Sometimes the men would take her in the truck if lots of people were around, but the lot was mostly empty now, and he seemed to be in a hurry. She said she just closed her eyes and pretended she was somewhere else until it was over, and so I pretended the same. We never talked about it afterwards. We just moved forward like nothing ever happened. That night we slept under a bridge near the semi-truck lot. The next few days we spent in the blankets of shadows, cast by the arms of trees. We trekked through blackberry brambles, frog filled creeks, and over the corpses of once proud standing oaks. The money Jon had given us was gone by the 3rd morning. Summer Rose’s whiskers were keeping track of time, growing longer and longer each day.  

The last morning, we slept in the heart of a forest on the edge of town. We both woke before the sun had fully risen, startled by the exclamation of a train whistle above us. Though Summer Rose’s whiskers had been visible before, on this morning they were especially prominent. I gently placed my hand on her cheek, the coarse bristles massaging my palm. She nestled into its warmth, more affectionate than I’d seen her before. Her eyes were closed, and we laid in the nest of the leaves in silence. The dusky sun was hanging in the air, and the morning dew licked our skin. Birds sung us a morning tune, and frogs croaked the chorus. Finally, she broke the silence. She opened her eyes, and whispered as she looked directly into mine.

“I’m ready.”  

“Are you sure?”  I asked.

She stood assuredly.  “Yes”.

I used the water in the creek, and a razor she’d gotten with the money from Jon, to shave the beard blanketing her face. She stood patiently while I made long slow scrapes across her skin, eliminating evidence of Tommy’s existence hair by hair. Dried leaves clung to her clothes in hopes they could join her on her journey, but she denied them that future and brushed them off one by one. I dusted the dirt off her back, and smoothed out her un-brushed hair the best I could. 

We were both still a little drunk from the night before, maybe even high, but this was enough to sober us both, if only for a minute. Summer Rose had made her decision and there wasn’t anything I could do to change her mind. She turned to face me and we stood in each-others presence. 

“Goodbye,” I said, slicing through the quiet.

“Goodbye,” she said, leaning in and squeezing me tightly. I went to squeeze back but she had already released, walking now towards her new destination.
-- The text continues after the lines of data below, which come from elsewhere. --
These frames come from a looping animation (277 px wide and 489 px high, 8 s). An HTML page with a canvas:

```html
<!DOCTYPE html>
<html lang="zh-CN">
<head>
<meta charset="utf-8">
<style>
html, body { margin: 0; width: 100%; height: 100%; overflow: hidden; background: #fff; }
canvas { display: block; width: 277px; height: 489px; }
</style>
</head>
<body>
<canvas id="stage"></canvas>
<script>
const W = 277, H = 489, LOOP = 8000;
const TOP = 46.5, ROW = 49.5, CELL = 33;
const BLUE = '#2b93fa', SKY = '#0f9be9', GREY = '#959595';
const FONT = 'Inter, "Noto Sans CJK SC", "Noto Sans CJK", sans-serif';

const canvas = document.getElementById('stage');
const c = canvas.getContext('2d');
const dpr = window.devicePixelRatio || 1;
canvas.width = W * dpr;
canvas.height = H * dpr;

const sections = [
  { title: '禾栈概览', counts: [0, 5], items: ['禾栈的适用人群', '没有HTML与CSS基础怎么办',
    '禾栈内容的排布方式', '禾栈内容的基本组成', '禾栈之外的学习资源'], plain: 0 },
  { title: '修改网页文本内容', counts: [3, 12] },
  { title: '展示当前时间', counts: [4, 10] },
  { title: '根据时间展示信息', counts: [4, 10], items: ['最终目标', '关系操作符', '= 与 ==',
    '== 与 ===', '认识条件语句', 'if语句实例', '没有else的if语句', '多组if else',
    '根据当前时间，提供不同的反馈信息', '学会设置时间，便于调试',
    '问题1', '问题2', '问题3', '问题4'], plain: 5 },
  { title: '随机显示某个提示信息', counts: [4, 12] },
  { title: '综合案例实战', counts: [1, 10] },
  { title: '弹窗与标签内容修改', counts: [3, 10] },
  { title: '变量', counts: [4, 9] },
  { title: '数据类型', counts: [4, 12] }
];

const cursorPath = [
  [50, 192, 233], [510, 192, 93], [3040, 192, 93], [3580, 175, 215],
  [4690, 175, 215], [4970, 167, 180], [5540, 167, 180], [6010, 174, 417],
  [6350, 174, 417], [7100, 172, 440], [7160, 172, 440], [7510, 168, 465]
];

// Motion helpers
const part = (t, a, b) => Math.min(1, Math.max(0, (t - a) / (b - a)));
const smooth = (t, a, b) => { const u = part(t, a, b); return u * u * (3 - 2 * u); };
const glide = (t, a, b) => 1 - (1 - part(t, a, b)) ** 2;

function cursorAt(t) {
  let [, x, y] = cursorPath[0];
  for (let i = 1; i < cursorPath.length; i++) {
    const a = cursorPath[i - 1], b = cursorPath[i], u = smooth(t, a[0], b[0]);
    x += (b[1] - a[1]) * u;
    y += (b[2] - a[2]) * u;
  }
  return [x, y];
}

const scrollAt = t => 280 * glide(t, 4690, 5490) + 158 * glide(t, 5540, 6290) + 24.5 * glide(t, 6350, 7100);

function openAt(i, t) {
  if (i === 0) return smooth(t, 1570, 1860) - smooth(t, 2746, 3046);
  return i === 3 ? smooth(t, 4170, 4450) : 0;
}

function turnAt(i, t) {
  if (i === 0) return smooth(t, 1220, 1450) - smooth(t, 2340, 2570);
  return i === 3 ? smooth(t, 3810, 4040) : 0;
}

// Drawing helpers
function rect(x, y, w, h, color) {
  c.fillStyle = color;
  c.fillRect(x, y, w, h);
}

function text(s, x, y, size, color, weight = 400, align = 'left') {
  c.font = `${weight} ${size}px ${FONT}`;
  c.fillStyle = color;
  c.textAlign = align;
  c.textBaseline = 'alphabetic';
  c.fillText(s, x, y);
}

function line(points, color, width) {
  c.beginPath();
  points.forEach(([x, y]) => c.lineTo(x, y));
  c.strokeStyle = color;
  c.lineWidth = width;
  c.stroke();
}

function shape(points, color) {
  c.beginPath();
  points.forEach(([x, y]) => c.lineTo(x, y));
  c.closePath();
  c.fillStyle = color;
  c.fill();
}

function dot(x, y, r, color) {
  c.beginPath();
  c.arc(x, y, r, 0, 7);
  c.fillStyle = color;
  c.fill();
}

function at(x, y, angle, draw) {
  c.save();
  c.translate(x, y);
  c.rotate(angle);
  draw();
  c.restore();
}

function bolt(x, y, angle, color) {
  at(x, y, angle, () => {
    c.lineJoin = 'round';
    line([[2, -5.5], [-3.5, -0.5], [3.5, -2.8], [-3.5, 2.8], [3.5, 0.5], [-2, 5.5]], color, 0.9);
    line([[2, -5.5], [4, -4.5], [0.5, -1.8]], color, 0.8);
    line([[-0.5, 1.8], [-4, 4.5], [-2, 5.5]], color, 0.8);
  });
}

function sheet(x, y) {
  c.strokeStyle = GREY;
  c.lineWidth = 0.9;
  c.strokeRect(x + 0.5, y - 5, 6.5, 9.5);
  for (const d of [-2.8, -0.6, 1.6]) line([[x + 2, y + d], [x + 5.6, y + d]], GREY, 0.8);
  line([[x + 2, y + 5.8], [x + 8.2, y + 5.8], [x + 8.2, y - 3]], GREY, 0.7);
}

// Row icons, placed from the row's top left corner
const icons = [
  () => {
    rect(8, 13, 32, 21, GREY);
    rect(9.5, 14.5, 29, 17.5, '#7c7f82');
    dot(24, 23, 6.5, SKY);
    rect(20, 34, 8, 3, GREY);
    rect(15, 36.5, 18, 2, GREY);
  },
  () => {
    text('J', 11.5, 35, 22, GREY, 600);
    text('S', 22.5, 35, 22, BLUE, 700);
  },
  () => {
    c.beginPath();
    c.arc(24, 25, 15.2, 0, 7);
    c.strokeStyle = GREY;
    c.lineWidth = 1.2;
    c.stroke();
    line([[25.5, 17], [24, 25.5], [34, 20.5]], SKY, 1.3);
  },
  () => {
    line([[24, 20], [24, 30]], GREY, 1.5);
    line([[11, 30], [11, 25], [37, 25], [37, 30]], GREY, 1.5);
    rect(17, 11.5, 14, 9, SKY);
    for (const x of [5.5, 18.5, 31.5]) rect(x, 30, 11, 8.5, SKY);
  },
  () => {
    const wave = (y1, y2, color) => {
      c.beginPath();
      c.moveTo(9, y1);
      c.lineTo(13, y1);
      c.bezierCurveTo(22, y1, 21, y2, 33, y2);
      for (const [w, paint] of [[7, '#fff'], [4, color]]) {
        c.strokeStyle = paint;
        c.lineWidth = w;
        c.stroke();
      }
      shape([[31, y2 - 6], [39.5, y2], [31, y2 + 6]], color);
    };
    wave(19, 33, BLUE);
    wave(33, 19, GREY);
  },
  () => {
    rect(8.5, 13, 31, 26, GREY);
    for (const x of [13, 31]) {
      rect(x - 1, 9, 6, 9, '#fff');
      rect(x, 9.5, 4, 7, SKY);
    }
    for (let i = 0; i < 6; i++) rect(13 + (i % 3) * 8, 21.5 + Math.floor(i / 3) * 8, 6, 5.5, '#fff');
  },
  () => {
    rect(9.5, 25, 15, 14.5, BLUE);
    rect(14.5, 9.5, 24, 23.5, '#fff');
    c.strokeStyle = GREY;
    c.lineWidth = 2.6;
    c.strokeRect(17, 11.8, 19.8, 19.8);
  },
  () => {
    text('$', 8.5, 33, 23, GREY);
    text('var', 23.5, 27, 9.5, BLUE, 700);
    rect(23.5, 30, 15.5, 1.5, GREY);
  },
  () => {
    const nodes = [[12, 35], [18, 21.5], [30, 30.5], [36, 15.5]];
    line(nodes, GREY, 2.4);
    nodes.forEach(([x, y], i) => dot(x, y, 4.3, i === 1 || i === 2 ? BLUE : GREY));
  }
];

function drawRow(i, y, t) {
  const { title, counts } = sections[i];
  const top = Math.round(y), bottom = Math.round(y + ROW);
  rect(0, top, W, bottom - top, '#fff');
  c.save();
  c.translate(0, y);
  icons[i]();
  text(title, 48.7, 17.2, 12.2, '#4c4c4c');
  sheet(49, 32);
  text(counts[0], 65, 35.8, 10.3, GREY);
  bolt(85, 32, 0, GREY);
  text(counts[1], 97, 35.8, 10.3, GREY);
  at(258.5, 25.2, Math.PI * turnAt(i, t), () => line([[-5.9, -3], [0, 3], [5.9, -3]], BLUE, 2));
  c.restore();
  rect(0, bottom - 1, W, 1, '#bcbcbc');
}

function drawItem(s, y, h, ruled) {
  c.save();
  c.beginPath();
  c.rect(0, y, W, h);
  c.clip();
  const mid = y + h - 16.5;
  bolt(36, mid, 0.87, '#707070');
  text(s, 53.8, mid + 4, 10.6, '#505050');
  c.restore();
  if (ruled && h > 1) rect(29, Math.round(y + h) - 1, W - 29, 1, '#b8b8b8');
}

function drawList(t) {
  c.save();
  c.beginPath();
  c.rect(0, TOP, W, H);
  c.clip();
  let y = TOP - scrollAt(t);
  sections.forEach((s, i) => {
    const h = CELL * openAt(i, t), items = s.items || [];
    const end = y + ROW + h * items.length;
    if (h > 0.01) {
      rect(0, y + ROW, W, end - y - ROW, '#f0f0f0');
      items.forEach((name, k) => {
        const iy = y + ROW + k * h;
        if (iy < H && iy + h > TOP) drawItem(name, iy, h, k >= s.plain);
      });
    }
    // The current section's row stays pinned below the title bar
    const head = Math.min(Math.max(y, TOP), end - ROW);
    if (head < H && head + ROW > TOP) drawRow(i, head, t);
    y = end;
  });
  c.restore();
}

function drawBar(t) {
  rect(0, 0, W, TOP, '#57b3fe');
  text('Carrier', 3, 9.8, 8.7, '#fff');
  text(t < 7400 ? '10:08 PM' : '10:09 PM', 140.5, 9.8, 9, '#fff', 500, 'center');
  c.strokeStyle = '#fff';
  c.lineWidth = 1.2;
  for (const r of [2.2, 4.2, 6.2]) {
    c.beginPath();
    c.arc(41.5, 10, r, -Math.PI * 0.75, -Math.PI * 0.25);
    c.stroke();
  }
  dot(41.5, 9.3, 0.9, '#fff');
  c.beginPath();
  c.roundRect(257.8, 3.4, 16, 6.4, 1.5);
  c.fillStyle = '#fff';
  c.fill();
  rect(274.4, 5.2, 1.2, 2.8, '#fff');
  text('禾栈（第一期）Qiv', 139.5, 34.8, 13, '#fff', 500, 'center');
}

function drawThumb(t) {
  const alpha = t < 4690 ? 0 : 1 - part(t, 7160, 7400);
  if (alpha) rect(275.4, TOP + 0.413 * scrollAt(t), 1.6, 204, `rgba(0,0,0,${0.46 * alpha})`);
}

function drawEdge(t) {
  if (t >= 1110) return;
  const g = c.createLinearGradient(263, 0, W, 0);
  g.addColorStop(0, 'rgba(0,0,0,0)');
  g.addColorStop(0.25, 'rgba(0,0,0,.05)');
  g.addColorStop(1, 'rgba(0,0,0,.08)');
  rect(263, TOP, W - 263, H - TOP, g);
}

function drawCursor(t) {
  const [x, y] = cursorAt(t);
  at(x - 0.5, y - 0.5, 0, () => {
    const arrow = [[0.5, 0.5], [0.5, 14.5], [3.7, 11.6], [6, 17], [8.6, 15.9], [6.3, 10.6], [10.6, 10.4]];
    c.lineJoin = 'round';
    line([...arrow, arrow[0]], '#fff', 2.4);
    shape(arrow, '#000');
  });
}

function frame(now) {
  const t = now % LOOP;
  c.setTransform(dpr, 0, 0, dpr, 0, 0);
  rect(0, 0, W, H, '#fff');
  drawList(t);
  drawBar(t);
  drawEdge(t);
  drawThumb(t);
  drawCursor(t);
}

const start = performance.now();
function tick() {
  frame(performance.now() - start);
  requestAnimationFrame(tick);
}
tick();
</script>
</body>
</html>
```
I watched her walk deeper into the forest, the arms of the trees reached down to welcome her, to usher her along, until all I saw left were those trees. She’d disappeared. 

I was there at the beginning of Summer Rose’s life, and now for the end of Tommy’s. She didn’t know exactly where she was going, but wherever it was, it was a place she didn’t have to fight the world to become Summer Rose, it would be a place where that’s all she was known for, a place where she already was.


© Kristin Everhart, 2016
For more info on the author click here. This story was read by Kim Bogus.